___ RECORDS SUPPLIED ___

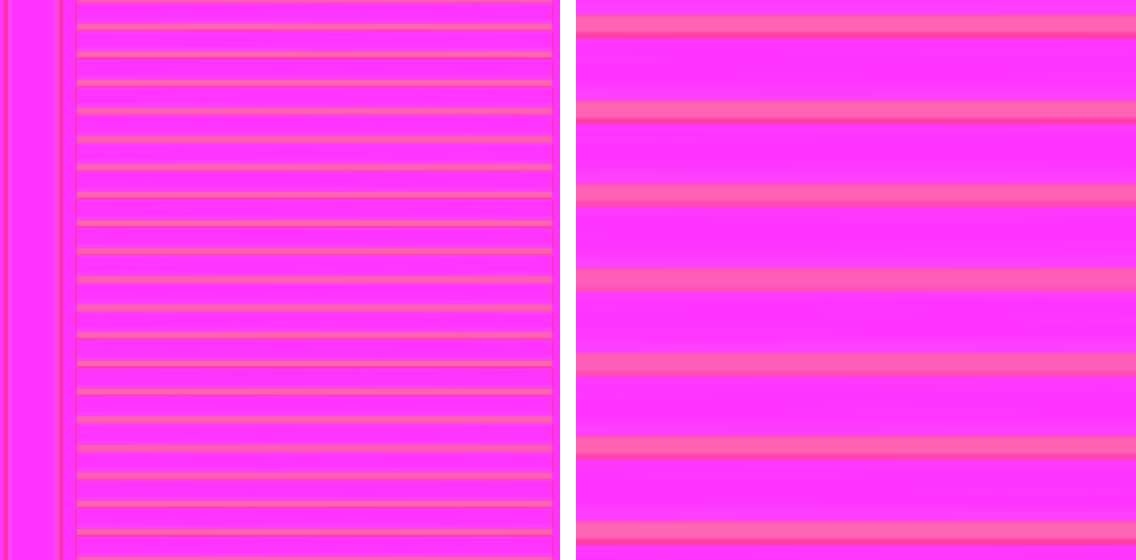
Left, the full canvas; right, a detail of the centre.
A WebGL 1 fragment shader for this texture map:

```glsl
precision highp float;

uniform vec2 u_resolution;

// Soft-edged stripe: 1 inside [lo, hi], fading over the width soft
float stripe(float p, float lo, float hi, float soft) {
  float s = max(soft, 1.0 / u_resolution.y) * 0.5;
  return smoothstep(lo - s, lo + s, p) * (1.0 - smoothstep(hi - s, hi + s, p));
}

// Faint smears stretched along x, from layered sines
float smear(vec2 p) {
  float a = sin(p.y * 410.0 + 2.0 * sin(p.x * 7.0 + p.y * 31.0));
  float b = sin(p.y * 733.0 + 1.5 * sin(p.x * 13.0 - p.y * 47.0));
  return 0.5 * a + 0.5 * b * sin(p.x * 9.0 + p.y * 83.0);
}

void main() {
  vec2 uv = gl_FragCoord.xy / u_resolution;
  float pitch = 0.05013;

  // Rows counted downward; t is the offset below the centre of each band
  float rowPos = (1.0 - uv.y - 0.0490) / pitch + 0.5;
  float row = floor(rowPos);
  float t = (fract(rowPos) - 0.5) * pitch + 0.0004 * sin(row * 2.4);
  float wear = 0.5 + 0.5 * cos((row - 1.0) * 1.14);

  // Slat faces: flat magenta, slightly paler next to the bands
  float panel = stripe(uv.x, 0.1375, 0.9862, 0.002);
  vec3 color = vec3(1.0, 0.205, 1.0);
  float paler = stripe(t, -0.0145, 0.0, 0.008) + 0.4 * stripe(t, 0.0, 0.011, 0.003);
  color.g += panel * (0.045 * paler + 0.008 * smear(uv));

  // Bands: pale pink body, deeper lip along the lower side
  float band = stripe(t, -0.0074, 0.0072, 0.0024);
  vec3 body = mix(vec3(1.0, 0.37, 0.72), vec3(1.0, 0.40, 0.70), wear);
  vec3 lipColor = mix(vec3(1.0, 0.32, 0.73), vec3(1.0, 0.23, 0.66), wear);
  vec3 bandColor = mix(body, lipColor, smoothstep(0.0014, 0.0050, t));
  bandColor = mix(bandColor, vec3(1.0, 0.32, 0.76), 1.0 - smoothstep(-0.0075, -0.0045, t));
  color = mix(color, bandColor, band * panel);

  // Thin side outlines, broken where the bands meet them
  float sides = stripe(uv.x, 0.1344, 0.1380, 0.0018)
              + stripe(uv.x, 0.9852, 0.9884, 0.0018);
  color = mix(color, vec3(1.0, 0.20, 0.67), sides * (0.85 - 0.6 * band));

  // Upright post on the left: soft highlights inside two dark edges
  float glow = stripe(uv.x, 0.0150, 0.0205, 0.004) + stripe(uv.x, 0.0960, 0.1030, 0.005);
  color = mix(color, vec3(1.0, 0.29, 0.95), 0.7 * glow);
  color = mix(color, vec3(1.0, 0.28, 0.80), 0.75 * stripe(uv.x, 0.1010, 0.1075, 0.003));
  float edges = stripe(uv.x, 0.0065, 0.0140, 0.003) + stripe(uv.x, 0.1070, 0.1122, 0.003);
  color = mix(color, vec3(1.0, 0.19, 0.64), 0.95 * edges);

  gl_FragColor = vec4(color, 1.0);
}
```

___
___ RECORDS SUPPLIED ___

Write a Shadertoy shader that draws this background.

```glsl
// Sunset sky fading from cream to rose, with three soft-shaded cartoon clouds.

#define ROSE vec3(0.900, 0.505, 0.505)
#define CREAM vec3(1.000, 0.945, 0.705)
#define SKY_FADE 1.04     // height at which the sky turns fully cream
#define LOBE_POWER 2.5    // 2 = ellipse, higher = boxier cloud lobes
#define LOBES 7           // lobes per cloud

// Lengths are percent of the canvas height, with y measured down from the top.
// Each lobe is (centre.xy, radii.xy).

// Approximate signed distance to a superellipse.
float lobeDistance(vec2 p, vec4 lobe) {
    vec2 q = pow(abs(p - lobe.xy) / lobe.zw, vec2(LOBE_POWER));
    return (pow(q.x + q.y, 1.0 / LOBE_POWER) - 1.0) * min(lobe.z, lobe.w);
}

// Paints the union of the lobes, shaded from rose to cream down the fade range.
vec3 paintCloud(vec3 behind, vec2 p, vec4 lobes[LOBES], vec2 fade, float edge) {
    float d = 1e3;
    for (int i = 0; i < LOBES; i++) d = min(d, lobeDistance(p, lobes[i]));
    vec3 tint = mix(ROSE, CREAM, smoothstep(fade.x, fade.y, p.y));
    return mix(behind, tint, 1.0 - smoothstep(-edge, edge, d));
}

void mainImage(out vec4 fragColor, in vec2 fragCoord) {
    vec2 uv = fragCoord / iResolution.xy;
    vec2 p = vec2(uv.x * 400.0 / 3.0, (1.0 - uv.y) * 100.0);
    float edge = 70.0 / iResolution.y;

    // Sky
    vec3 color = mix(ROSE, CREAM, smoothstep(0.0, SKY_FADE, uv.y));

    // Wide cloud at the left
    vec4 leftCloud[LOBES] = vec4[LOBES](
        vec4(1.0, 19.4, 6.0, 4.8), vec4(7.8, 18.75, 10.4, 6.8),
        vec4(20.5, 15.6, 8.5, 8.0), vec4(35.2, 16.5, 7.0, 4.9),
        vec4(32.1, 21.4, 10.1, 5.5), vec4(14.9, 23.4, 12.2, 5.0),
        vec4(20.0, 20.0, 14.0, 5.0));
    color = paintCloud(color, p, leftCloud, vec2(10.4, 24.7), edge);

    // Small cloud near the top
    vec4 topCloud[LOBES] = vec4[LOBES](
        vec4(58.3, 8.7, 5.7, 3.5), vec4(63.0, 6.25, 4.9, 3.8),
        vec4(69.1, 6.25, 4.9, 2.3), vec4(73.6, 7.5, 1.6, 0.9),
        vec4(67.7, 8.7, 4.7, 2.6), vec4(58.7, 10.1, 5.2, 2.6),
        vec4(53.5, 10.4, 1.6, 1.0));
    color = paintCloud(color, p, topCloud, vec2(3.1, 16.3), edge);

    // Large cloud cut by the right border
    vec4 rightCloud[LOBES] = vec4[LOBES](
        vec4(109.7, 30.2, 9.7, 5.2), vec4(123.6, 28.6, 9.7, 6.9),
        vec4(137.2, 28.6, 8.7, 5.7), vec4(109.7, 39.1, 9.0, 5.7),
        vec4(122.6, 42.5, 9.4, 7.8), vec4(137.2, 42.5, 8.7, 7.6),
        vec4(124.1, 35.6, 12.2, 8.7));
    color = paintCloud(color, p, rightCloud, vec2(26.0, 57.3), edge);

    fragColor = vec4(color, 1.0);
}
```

___

### EXERCISE AIM
Work out how many lines of the entries include the word "define", and respond with that number and nothing more.

### RESULT OF THE TASK
5